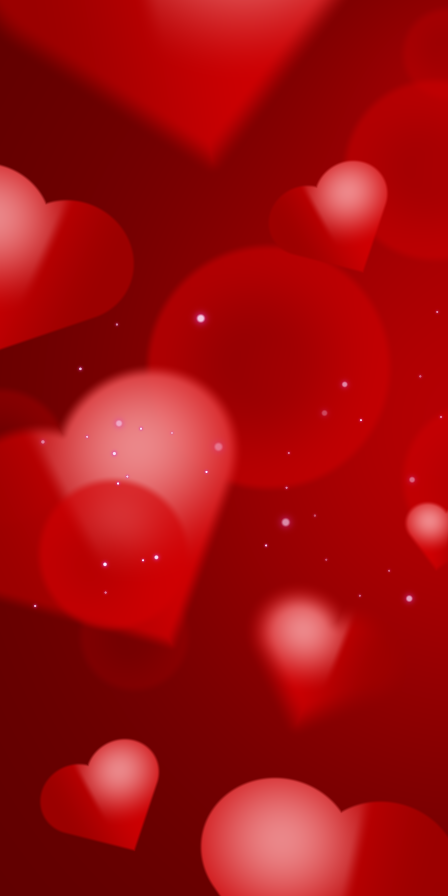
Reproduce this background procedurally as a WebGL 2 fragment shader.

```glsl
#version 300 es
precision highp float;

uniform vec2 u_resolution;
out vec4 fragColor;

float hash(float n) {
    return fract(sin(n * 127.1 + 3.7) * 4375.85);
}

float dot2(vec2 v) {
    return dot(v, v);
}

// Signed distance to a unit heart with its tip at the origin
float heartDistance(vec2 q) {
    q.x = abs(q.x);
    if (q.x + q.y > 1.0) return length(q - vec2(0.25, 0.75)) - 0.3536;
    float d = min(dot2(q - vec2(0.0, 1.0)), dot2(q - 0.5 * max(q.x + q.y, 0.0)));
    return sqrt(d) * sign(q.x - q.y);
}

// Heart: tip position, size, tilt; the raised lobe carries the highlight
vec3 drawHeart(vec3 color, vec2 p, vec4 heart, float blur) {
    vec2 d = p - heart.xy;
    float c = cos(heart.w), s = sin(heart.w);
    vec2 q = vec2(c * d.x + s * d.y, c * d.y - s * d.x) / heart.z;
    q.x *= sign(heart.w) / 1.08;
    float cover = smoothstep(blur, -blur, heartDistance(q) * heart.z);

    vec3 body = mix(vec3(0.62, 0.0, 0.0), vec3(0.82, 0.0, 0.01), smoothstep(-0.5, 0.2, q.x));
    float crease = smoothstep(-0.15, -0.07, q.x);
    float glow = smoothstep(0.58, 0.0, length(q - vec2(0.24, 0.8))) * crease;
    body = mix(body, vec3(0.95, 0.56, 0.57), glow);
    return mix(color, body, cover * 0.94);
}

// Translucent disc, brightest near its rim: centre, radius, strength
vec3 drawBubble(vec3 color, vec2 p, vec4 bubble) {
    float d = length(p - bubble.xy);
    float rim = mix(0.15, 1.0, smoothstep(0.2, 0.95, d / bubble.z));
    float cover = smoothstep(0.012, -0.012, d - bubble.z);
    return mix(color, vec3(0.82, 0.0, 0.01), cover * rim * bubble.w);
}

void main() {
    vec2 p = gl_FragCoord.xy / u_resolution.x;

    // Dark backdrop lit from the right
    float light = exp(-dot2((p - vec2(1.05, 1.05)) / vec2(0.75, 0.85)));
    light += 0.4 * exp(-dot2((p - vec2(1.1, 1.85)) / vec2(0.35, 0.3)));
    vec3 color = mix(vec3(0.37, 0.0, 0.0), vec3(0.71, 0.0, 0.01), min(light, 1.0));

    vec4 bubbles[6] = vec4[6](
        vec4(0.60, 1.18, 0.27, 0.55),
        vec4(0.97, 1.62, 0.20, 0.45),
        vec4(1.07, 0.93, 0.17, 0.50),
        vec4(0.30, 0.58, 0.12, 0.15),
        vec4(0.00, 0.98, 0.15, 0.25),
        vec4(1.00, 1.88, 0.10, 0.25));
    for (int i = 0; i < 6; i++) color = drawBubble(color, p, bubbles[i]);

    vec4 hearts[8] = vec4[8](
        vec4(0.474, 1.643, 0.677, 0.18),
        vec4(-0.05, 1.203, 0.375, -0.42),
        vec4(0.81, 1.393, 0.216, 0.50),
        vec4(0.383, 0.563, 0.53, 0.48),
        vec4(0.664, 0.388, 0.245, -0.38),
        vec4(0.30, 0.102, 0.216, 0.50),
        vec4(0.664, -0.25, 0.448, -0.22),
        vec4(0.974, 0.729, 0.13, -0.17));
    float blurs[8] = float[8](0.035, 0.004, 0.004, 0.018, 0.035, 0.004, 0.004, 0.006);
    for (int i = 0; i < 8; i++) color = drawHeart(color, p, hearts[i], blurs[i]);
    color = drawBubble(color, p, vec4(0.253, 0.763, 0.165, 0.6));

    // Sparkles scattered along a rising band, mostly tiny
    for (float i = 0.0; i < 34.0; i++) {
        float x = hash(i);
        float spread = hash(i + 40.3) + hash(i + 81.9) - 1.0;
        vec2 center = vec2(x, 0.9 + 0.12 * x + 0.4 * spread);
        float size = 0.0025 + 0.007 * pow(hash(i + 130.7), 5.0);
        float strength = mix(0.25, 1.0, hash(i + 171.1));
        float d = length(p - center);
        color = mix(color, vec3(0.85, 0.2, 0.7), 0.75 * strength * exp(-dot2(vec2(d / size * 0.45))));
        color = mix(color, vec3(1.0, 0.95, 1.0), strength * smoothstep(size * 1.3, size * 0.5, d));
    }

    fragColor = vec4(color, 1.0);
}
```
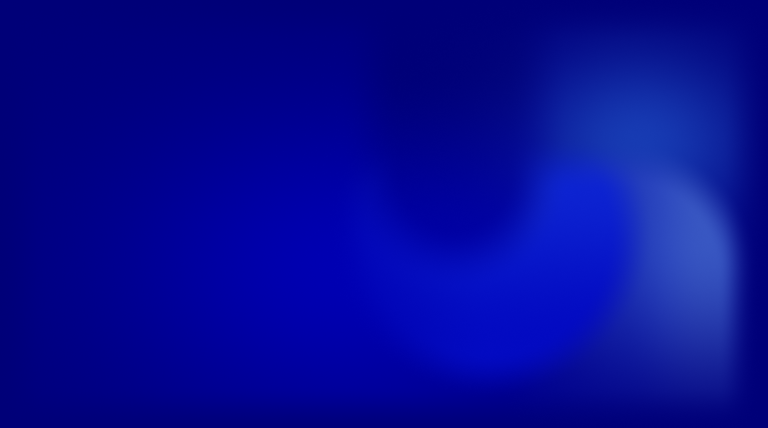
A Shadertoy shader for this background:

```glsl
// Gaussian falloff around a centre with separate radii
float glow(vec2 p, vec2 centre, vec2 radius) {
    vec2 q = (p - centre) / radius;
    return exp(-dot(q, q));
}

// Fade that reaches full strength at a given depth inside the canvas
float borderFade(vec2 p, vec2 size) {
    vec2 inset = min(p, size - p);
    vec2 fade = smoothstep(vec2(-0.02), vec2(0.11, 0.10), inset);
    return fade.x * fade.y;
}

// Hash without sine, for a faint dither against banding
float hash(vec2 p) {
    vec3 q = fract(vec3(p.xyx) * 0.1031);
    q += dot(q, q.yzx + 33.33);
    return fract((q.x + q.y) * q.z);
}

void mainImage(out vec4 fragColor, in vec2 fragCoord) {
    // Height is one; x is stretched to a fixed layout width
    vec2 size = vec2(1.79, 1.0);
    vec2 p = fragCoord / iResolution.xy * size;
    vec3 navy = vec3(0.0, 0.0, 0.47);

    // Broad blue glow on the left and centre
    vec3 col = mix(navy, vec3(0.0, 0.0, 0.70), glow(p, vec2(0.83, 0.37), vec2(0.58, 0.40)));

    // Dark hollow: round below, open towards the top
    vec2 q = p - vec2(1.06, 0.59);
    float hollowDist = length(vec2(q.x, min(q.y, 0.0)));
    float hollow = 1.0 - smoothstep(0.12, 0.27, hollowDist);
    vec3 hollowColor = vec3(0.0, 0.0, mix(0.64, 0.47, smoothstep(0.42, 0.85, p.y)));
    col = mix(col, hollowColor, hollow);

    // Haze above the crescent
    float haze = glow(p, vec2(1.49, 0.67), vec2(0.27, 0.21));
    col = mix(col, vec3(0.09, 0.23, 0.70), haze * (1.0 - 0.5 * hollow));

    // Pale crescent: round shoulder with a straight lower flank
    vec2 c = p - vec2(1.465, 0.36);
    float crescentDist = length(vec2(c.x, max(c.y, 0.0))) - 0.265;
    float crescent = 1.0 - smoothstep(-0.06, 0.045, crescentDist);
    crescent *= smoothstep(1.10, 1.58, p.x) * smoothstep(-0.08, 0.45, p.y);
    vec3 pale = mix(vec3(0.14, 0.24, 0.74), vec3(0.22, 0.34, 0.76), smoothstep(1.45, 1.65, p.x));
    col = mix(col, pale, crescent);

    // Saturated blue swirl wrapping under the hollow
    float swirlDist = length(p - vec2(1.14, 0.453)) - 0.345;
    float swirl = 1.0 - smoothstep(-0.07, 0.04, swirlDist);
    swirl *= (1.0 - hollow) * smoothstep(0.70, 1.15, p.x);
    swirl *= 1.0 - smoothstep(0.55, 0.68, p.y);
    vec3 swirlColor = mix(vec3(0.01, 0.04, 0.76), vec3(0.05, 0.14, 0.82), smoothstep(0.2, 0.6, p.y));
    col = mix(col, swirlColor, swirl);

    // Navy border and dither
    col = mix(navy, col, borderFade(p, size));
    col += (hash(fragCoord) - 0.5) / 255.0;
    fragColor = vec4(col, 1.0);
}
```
**********
PROBLEM REQUIREMENTS. A faithful reproduction of every entry, with no pictures, is the expected answer.

YOUR SOLUTION.
Reproduce this background procedurally as a WebGL 2 fragment shader.

```glsl
#version 300 es
precision highp float;

uniform vec2 u_resolution;
out vec4 fragColor;

float hash(float n) {
    return fract(sin(n * 127.1 + 3.7) * 4375.85);
}

float dot2(vec2 v) {
    return dot(v, v);
}

// Signed distance to a unit heart with its tip at the origin
float heartDistance(vec2 q) {
    q.x = abs(q.x);
    if (q.x + q.y > 1.0) return length(q - vec2(0.25, 0.75)) - 0.3536;
    float d = min(dot2(q - vec2(0.0, 1.0)), dot2(q - 0.5 * max(q.x + q.y, 0.0)));
    return sqrt(d) * sign(q.x - q.y);
}

// Heart: tip position, size, tilt; the raised lobe carries the highlight
vec3 drawHeart(vec3 color, vec2 p, vec4 heart, float blur) {
    vec2 d = p - heart.xy;
    float c = cos(heart.w), s = sin(heart.w);
    vec2 q = vec2(c * d.x + s * d.y, c * d.y - s * d.x) / heart.z;
    q.x *= sign(heart.w) / 1.08;
    float cover = smoothstep(blur, -blur, heartDistance(q) * heart.z);

    vec3 body = mix(vec3(0.62, 0.0, 0.0), vec3(0.82, 0.0, 0.01), smoothstep(-0.5, 0.2, q.x));
    float crease = smoothstep(-0.15, -0.07, q.x);
    float glow = smoothstep(0.58, 0.0, length(q - vec2(0.24, 0.8))) * crease;
    body = mix(body, vec3(0.95, 0.56, 0.57), glow);
    return mix(color, body, cover * 0.94);
}

// Translucent disc, brightest near its rim: centre, radius, strength
vec3 drawBubble(vec3 color, vec2 p, vec4 bubble) {
    float d = length(p - bubble.xy);
    float rim = mix(0.15, 1.0, smoothstep(0.2, 0.95, d / bubble.z));
    float cover = smoothstep(0.012, -0.012, d - bubble.z);
    return mix(color, vec3(0.82, 0.0, 0.01), cover * rim * bubble.w);
}

void main() {
    vec2 p = gl_FragCoord.xy / u_resolution.x;

    // Dark backdrop lit from the right
    float light = exp(-dot2((p - vec2(1.05, 1.05)) / vec2(0.75, 0.85)));
    light += 0.4 * exp(-dot2((p - vec2(1.1, 1.85)) / vec2(0.35, 0.3)));
    vec3 color = mix(vec3(0.37, 0.0, 0.0), vec3(0.71, 0.0, 0.01), min(light, 1.0));

    vec4 bubbles[6] = vec4[6](
        vec4(0.60, 1.18, 0.27, 0.55),
        vec4(0.97, 1.62, 0.20, 0.45),
        vec4(1.07, 0.93, 0.17, 0.50),
        vec4(0.30, 0.58, 0.12, 0.15),
        vec4(0.00, 0.98, 0.15, 0.25),
        vec4(1.00, 1.88, 0.10, 0.25));
    for (int i = 0; i < 6; i++) color = drawBubble(color, p, bubbles[i]);

    vec4 hearts[8] = vec4[8](
        vec4(0.474, 1.643, 0.677, 0.18),
        vec4(-0.05, 1.203, 0.375, -0.42),
        vec4(0.81, 1.393, 0.216, 0.50),
        vec4(0.383, 0.563, 0.53, 0.48),
        vec4(0.664, 0.388, 0.245, -0.38),
        vec4(0.30, 0.102, 0.216, 0.50),
        vec4(0.664, -0.25, 0.448, -0.22),
        vec4(0.974, 0.729, 0.13, -0.17));
    float blurs[8] = float[8](0.035, 0.004, 0.004, 0.018, 0.035, 0.004, 0.004, 0.006);
    for (int i = 0; i < 8; i++) color = drawHeart(color, p, hearts[i], blurs[i]);
    color = drawBubble(color, p, vec4(0.253, 0.763, 0.165, 0.6));

    // Sparkles scattered along a rising band, mostly tiny
    for (float i = 0.0; i < 34.0; i++) {
        float x = hash(i);
        float spread = hash(i + 40.3) + hash(i + 81.9) - 1.0;
        vec2 center = vec2(x, 0.9 + 0.12 * x + 0.4 * spread);
        float size = 0.0025 + 0.007 * pow(hash(i + 130.7), 5.0);
        float strength = mix(0.25, 1.0, hash(i + 171.1));
        float d = length(p - center);
        color = mix(color, vec3(0.85, 0.2, 0.7), 0.75 * strength * exp(-dot2(vec2(d / size * 0.45))));
        color = mix(color, vec3(1.0, 0.95, 1.0), strength * smoothstep(size * 1.3, size * 0.5, d));
    }

    fragColor = vec4(color, 1.0);
}
```
A Shadertoy shader for this background:

```glsl
// Gaussian falloff around a centre with separate radii
float glow(vec2 p, vec2 centre, vec2 radius) {
    vec2 q = (p - centre) / radius;
    return exp(-dot(q, q));
}

// Fade that reaches full strength at a given depth inside the canvas
float borderFade(vec2 p, vec2 size) {
    vec2 inset = min(p, size - p);
    vec2 fade = smoothstep(vec2(-0.02), vec2(0.11, 0.10), inset);
    return fade.x * fade.y;
}

// Hash without sine, for a faint dither against banding
float hash(vec2 p) {
    vec3 q = fract(vec3(p.xyx) * 0.1031);
    q += dot(q, q.yzx + 33.33);
    return fract((q.x + q.y) * q.z);
}

void mainImage(out vec4 fragColor, in vec2 fragCoord) {
    // Height is one; x is stretched to a fixed layout width
    vec2 size = vec2(1.79, 1.0);
    vec2 p = fragCoord / iResolution.xy * size;
    vec3 navy = vec3(0.0, 0.0, 0.47);

    // Broad blue glow on the left and centre
    vec3 col = mix(navy, vec3(0.0, 0.0, 0.70), glow(p, vec2(0.83, 0.37), vec2(0.58, 0.40)));

    // Dark hollow: round below, open towards the top
    vec2 q = p - vec2(1.06, 0.59);
    float hollowDist = length(vec2(q.x, min(q.y, 0.0)));
    float hollow = 1.0 - smoothstep(0.12, 0.27, hollowDist);
    vec3 hollowColor = vec3(0.0, 0.0, mix(0.64, 0.47, smoothstep(0.42, 0.85, p.y)));
    col = mix(col, hollowColor, hollow);

    // Haze above the crescent
    float haze = glow(p, vec2(1.49, 0.67), vec2(0.27, 0.21));
    col = mix(col, vec3(0.09, 0.23, 0.70), haze * (1.0 - 0.5 * hollow));

    // Pale crescent: round shoulder with a straight lower flank
    vec2 c = p - vec2(1.465, 0.36);
    float crescentDist = length(vec2(c.x, max(c.y, 0.0))) - 0.265;
    float crescent = 1.0 - smoothstep(-0.06, 0.045, crescentDist);
    crescent *= smoothstep(1.10, 1.58, p.x) * smoothstep(-0.08, 0.45, p.y);
    vec3 pale = mix(vec3(0.14, 0.24, 0.74), vec3(0.22, 0.34, 0.76), smoothstep(1.45, 1.65, p.x));
    col = mix(col, pale, crescent);

    // Saturated blue swirl wrapping under the hollow
    float swirlDist = length(p - vec2(1.14, 0.453)) - 0.345;
    float swirl = 1.0 - smoothstep(-0.07, 0.04, swirlDist);
    swirl *= (1.0 - hollow) * smoothstep(0.70, 1.15, p.x);
    swirl *= 1.0 - smoothstep(0.55, 0.68, p.y);
    vec3 swirlColor = mix(vec3(0.01, 0.04, 0.76), vec3(0.05, 0.14, 0.82), smoothstep(0.2, 0.6, p.y));
    col = mix(col, swirlColor, swirl);

    // Navy border and dither
    col = mix(navy, col, borderFade(p, size));
    col += (hash(fragCoord) - 0.5) / 255.0;
    fragColor = vec4(col, 1.0);
}
```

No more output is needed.